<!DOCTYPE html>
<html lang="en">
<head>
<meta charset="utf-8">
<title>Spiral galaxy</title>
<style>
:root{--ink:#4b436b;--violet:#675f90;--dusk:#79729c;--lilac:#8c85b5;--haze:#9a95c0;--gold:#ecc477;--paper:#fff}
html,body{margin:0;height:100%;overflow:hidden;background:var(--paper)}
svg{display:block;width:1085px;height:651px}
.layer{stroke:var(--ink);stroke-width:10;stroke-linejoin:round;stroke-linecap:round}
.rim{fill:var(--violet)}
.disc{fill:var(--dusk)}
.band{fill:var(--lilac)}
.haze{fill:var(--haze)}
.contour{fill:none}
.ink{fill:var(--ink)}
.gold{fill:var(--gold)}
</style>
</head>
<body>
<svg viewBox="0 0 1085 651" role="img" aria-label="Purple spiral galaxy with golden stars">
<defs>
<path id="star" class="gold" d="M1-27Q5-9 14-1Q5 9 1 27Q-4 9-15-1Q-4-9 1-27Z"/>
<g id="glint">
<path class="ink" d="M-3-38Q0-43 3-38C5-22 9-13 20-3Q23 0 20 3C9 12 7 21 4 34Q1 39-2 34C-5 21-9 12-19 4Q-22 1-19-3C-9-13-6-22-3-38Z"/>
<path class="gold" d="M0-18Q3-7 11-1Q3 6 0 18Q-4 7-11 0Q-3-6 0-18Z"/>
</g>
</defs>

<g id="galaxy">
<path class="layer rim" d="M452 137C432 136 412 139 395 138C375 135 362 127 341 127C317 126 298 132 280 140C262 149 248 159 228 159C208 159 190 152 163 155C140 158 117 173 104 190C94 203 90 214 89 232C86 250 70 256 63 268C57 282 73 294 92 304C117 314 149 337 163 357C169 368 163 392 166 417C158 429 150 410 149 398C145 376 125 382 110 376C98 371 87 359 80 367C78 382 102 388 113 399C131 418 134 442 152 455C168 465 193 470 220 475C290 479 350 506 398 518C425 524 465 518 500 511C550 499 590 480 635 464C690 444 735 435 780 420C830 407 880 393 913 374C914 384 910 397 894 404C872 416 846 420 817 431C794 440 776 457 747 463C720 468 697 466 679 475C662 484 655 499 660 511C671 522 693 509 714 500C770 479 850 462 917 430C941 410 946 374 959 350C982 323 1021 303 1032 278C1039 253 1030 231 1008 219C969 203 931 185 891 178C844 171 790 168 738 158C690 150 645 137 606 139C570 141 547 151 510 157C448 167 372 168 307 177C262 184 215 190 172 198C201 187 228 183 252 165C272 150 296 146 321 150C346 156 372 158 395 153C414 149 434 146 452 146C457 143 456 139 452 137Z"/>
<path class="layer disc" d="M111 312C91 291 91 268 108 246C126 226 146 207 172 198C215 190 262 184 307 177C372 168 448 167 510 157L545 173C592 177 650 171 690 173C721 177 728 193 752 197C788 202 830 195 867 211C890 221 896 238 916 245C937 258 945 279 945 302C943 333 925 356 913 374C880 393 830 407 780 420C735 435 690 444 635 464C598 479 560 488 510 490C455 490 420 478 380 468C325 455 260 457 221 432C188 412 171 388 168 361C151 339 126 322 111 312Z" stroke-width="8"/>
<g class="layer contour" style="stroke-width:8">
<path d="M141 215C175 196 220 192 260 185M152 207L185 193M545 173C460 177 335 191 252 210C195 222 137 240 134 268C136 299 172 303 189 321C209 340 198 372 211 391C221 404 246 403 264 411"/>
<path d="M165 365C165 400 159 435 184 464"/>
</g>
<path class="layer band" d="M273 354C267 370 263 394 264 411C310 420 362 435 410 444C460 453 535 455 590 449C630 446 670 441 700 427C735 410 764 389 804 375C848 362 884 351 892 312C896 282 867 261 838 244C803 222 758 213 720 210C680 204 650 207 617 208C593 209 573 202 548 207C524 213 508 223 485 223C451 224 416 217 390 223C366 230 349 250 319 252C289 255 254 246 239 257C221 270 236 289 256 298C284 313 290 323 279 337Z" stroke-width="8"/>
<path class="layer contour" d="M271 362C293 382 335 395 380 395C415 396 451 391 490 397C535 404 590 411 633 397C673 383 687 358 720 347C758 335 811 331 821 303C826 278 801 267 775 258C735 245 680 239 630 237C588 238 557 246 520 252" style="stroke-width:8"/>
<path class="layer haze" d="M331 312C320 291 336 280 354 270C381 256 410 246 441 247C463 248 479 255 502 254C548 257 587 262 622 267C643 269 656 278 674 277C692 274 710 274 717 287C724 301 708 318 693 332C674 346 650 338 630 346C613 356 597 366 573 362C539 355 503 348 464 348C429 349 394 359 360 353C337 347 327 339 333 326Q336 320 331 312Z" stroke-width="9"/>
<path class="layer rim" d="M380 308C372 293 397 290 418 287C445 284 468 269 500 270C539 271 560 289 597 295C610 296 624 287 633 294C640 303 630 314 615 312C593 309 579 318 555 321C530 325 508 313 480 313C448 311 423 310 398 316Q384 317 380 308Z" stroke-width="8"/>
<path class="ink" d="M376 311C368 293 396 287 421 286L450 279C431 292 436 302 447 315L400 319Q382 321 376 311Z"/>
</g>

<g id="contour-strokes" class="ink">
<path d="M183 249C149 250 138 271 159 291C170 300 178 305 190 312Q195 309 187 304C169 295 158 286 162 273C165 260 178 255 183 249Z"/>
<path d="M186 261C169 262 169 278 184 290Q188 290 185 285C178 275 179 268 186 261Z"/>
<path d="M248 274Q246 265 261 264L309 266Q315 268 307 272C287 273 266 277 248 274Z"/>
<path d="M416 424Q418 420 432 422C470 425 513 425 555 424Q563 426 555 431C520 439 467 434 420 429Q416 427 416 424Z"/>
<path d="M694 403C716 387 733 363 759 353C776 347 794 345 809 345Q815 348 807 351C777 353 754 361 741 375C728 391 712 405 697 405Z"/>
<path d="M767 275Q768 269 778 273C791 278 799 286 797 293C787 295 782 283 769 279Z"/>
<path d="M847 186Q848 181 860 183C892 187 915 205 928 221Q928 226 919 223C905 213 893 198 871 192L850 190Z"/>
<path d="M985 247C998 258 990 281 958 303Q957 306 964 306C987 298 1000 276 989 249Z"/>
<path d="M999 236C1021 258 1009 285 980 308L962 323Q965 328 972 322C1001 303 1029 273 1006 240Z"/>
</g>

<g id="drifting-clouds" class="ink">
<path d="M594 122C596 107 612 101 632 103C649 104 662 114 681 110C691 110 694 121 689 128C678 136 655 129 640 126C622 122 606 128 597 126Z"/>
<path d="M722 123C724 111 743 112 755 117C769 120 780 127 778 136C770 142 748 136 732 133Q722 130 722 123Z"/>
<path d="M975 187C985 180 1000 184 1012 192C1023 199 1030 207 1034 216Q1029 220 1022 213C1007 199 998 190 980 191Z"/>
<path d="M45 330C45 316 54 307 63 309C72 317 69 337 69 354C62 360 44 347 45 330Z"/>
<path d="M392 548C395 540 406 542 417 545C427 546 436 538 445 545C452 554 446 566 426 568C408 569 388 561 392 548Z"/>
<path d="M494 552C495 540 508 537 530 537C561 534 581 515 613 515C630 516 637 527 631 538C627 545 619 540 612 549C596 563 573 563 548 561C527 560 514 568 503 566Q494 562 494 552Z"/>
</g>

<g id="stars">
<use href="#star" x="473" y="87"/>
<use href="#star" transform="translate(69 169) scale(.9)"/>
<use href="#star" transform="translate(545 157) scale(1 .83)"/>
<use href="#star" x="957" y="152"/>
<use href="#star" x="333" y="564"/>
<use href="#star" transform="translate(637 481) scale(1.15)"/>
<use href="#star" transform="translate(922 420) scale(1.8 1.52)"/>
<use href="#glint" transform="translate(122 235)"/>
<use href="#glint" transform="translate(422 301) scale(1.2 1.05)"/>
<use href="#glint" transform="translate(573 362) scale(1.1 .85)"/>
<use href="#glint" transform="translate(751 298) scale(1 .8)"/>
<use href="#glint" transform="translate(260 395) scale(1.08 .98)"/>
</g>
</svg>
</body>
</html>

+---+

Go line by line through the data above and report each one that holds the string "paper".

:root{--ink:#4b436b;--violet:#675f90;--dusk:#79729c;--lilac:#8c85b5;--haze:#9a95c0;--gold:#ecc477;--paper:#fff}
html,body{margin:0;height:100%;overflow:hidden;background:var(--paper)}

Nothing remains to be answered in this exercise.